WHAT NEEDS TO BE DONE:
Repeat the lines below exactly as written, please, from the line with "173H614M615 173H624M609 180H612M613" to the line with "100Q760 88 767", both lines included, and no others.

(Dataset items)
··········
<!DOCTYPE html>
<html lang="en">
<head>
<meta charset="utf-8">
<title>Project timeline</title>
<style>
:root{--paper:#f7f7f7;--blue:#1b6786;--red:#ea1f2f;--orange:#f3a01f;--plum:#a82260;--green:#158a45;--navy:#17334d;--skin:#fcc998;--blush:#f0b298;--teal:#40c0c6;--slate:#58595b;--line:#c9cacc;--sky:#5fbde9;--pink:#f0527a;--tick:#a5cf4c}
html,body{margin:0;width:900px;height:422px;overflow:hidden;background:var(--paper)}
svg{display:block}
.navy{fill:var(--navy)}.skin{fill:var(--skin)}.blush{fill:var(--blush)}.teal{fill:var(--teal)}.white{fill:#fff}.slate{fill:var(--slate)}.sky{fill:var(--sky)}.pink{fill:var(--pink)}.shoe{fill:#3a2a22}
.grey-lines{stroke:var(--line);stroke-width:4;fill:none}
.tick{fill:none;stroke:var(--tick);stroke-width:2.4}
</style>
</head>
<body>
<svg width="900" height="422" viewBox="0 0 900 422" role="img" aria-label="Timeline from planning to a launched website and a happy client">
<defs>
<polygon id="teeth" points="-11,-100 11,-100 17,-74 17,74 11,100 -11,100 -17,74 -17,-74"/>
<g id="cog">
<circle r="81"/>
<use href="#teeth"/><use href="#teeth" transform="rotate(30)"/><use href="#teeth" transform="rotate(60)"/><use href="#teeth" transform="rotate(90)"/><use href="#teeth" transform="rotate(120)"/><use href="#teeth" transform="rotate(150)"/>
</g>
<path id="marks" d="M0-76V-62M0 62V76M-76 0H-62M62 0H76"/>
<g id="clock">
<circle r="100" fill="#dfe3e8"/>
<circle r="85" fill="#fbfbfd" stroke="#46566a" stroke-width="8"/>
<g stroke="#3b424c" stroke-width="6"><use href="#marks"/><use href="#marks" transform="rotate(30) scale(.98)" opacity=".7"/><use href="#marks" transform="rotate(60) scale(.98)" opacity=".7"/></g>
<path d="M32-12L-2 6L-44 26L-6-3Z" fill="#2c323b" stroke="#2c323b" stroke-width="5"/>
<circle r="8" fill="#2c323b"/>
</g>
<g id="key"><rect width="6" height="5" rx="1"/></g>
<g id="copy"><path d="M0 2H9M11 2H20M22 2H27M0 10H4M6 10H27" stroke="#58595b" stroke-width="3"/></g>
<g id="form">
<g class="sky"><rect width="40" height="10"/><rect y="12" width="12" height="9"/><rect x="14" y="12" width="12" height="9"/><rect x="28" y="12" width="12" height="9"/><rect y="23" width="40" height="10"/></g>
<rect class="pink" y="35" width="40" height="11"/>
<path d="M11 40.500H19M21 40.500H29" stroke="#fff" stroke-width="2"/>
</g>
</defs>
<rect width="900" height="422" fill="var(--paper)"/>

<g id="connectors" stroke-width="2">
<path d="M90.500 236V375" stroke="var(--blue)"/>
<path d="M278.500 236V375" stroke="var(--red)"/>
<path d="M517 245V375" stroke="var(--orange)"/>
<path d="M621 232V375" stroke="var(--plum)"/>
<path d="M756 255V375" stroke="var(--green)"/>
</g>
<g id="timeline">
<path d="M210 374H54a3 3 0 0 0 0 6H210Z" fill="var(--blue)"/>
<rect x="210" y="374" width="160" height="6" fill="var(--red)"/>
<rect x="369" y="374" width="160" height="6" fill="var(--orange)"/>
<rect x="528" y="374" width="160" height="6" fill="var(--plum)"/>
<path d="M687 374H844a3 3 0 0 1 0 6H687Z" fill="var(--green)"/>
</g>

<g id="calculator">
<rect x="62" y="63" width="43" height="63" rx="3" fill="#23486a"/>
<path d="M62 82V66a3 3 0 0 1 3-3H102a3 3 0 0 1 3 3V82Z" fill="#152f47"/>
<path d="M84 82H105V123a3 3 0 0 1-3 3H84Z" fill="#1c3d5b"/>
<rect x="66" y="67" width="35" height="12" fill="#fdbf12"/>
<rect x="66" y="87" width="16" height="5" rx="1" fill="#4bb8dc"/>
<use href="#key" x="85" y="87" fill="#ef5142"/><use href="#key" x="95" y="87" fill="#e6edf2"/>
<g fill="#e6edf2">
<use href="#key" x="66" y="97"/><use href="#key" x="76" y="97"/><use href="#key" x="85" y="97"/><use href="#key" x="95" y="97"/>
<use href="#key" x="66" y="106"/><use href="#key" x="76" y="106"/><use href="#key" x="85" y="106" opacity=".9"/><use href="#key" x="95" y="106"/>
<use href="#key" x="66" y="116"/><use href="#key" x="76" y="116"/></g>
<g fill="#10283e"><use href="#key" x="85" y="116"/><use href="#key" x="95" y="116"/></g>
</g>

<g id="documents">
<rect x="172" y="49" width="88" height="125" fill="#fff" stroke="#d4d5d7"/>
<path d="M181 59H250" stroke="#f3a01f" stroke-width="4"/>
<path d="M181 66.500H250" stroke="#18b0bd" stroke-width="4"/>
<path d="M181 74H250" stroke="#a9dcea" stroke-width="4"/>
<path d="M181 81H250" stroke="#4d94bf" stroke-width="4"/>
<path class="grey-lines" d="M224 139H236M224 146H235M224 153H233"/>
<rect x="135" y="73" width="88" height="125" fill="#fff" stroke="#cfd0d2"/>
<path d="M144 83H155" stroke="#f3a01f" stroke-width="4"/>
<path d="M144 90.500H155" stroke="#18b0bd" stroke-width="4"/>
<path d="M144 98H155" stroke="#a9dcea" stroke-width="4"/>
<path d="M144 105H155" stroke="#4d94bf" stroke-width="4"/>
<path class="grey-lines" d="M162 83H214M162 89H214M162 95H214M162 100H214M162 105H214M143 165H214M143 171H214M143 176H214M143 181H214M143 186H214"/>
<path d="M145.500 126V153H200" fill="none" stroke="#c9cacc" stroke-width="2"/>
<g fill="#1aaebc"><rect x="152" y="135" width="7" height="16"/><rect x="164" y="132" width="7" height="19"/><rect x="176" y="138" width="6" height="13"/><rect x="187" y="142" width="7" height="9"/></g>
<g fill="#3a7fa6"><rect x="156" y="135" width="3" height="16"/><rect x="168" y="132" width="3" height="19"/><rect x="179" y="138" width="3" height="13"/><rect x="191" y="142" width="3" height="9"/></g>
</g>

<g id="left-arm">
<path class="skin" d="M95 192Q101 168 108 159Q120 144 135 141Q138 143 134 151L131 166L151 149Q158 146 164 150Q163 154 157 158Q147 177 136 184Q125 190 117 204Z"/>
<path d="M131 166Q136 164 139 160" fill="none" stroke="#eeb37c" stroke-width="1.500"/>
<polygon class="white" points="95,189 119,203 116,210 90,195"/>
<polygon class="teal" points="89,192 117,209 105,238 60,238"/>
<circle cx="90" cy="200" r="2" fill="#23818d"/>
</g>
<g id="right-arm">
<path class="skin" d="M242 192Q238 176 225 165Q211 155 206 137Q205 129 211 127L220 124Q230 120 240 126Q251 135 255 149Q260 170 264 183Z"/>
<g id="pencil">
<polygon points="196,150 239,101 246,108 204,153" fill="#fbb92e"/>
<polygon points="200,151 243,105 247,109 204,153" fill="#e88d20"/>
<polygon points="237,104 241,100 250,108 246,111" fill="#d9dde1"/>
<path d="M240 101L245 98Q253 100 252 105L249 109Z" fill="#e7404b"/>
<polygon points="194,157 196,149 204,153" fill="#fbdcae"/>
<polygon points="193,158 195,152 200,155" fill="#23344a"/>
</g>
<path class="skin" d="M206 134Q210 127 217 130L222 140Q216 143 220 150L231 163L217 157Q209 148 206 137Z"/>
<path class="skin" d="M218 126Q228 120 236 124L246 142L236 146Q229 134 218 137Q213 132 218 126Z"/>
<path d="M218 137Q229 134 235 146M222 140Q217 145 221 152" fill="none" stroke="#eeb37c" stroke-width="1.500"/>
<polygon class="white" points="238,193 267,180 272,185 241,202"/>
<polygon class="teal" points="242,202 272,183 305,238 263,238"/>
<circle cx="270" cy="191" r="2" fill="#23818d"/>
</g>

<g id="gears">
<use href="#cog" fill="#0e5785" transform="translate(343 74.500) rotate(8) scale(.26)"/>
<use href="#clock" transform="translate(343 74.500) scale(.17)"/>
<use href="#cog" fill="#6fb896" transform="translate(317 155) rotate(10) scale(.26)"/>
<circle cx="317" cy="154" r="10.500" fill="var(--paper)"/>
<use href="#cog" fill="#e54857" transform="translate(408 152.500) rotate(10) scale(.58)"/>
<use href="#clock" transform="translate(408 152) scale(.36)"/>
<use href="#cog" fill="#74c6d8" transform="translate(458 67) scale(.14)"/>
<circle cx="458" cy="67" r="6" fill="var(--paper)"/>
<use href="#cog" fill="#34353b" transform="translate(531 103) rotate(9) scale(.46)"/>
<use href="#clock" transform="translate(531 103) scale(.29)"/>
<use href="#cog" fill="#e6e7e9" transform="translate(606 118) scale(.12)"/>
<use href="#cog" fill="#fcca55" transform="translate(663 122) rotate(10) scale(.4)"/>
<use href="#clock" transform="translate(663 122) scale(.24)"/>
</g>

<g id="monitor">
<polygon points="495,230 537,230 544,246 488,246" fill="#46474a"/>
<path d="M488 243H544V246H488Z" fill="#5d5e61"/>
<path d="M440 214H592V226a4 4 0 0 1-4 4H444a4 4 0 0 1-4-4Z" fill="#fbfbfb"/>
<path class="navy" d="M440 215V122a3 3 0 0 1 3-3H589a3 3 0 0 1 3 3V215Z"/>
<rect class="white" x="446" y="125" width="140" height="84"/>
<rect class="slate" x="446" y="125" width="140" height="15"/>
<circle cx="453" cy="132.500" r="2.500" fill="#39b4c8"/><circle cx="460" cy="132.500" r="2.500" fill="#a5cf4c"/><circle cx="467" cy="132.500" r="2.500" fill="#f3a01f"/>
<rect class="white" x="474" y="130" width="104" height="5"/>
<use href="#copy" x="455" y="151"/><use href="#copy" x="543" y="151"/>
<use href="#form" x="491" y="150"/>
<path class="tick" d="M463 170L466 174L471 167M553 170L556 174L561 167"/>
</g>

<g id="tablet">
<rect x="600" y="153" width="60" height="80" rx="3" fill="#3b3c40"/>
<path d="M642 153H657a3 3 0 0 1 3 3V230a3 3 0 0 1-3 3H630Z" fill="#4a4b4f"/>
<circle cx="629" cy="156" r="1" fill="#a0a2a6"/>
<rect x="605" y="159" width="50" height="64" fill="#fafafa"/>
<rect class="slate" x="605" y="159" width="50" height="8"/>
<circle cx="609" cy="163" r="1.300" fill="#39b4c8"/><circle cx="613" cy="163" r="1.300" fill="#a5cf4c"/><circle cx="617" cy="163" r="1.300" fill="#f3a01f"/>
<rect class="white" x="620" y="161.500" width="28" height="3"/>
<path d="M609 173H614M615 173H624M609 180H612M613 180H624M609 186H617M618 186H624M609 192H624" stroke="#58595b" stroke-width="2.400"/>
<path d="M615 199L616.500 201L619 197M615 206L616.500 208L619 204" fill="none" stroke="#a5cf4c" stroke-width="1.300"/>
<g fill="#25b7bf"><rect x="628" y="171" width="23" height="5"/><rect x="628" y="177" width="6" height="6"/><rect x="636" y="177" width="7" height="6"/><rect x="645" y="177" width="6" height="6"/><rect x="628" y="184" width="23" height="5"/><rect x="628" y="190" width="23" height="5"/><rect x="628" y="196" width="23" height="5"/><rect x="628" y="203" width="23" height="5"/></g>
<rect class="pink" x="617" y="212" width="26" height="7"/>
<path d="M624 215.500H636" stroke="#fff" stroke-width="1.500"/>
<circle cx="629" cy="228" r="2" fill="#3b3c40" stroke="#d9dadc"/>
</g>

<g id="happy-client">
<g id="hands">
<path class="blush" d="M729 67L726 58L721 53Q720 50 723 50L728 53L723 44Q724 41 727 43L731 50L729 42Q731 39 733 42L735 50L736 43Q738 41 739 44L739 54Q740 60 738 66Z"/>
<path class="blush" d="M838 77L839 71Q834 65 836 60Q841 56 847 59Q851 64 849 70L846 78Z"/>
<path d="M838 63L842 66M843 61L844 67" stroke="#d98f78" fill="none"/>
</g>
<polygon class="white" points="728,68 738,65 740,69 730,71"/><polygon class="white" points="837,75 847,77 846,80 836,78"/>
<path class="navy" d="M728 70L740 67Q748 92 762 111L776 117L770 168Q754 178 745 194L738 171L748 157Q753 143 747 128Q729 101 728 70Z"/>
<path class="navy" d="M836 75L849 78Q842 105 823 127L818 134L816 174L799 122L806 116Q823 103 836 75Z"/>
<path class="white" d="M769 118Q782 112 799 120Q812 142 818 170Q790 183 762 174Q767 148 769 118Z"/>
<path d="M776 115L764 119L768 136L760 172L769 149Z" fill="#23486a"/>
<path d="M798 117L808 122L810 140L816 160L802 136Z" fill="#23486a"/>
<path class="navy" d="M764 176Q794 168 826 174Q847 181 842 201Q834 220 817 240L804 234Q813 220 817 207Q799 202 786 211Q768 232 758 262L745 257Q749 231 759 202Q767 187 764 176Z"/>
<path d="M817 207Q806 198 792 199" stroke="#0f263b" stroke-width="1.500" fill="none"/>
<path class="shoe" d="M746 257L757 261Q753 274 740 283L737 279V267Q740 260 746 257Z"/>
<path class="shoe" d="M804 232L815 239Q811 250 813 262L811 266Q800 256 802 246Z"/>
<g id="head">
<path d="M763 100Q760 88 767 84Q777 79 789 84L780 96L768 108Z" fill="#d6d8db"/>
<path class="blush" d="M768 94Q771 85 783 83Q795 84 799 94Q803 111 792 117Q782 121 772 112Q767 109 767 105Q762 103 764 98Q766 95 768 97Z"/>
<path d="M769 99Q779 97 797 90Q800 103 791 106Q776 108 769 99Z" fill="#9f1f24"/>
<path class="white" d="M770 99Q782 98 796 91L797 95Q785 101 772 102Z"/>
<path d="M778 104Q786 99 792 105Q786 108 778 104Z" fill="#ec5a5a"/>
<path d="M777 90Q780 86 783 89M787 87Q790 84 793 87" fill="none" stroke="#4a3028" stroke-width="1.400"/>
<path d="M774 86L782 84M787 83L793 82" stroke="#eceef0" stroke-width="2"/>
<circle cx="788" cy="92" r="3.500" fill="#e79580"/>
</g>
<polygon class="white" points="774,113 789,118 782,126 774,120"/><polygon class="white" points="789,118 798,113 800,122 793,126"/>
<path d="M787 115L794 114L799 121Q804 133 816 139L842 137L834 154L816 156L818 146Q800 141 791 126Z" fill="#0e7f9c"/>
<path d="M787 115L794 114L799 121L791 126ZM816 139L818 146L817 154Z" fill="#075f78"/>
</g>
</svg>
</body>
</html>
··········
ANSWER:
<path d="M609 173H614M615 173H624M609 180H612M613 180H624M609 186H617M618 186H624M609 192H624" stroke="#58595b" stroke-width="2.400"/>
<path d="M615 199L616.500 201L619 197M615 206L616.500 208L619 204" fill="none" stroke="#a5cf4c" stroke-width="1.300"/>
<g fill="#25b7bf"><rect x="628" y="171" width="23" height="5"/><rect x="628" y="177" width="6" height="6"/><rect x="636" y="177" width="7" height="6"/><rect x="645" y="177" width="6" height="6"/><rect x="628" y="184" width="23" height="5"/><rect x="628" y="190" width="23" height="5"/><rect x="628" y="196" width="23" height="5"/><rect x="628" y="203" width="23" height="5"/></g>
<rect class="pink" x="617" y="212" width="26" height="7"/>
<path d="M624 215.500H636" stroke="#fff" stroke-width="1.500"/>
<circle cx="629" cy="228" r="2" fill="#3b3c40" stroke="#d9dadc"/>
</g>

<g id="happy-client">
<g id="hands">
<path class="blush" d="M729 67L726 58L721 53Q720 50 723 50L728 53L723 44Q724 41 727 43L731 50L729 42Q731 39 733 42L735 50L736 43Q738 41 739 44L739 54Q740 60 738 66Z"/>
<path class="blush" d="M838 77L839 71Q834 65 836 60Q841 56 847 59Q851 64 849 70L846 78Z"/>
<path d="M838 63L842 66M843 61L844 67" stroke="#d98f78" fill="none"/>
</g>
<polygon class="white" points="728,68 738,65 740,69 730,71"/><polygon class="white" points="837,75 847,77 846,80 836,78"/>
<path class="navy" d="M728 70L740 67Q748 92 762 111L776 117L770 168Q754 178 745 194L738 171L748 157Q753 143 747 128Q729 101 728 70Z"/>
<path class="navy" d="M836 75L849 78Q842 105 823 127L818 134L816 174L799 122L806 116Q823 103 836 75Z"/>
<path class="white" d="M769 118Q782 112 799 120Q812 142 818 170Q790 183 762 174Q767 148 769 118Z"/>
<path d="M776 115L764 119L768 136L760 172L769 149Z" fill="#23486a"/>
<path d="M798 117L808 122L810 140L816 160L802 136Z" fill="#23486a"/>
<path class="navy" d="M764 176Q794 168 826 174Q847 181 842 201Q834 220 817 240L804 234Q813 220 817 207Q799 202 786 211Q768 232 758 262L745 257Q749 231 759 202Q767 187 764 176Z"/>
<path d="M817 207Q806 198 792 199" stroke="#0f263b" stroke-width="1.500" fill="none"/>
<path class="shoe" d="M746 257L757 261Q753 274 740 283L737 279V267Q740 260 746 257Z"/>
<path class="shoe" d="M804 232L815 239Q811 250 813 262L811 266Q800 256 802 246Z"/>
<g id="head">
<path d="M763 100Q760 88 767 84Q777 79 789 84L780 96L768 108Z" fill="#d6d8db"/>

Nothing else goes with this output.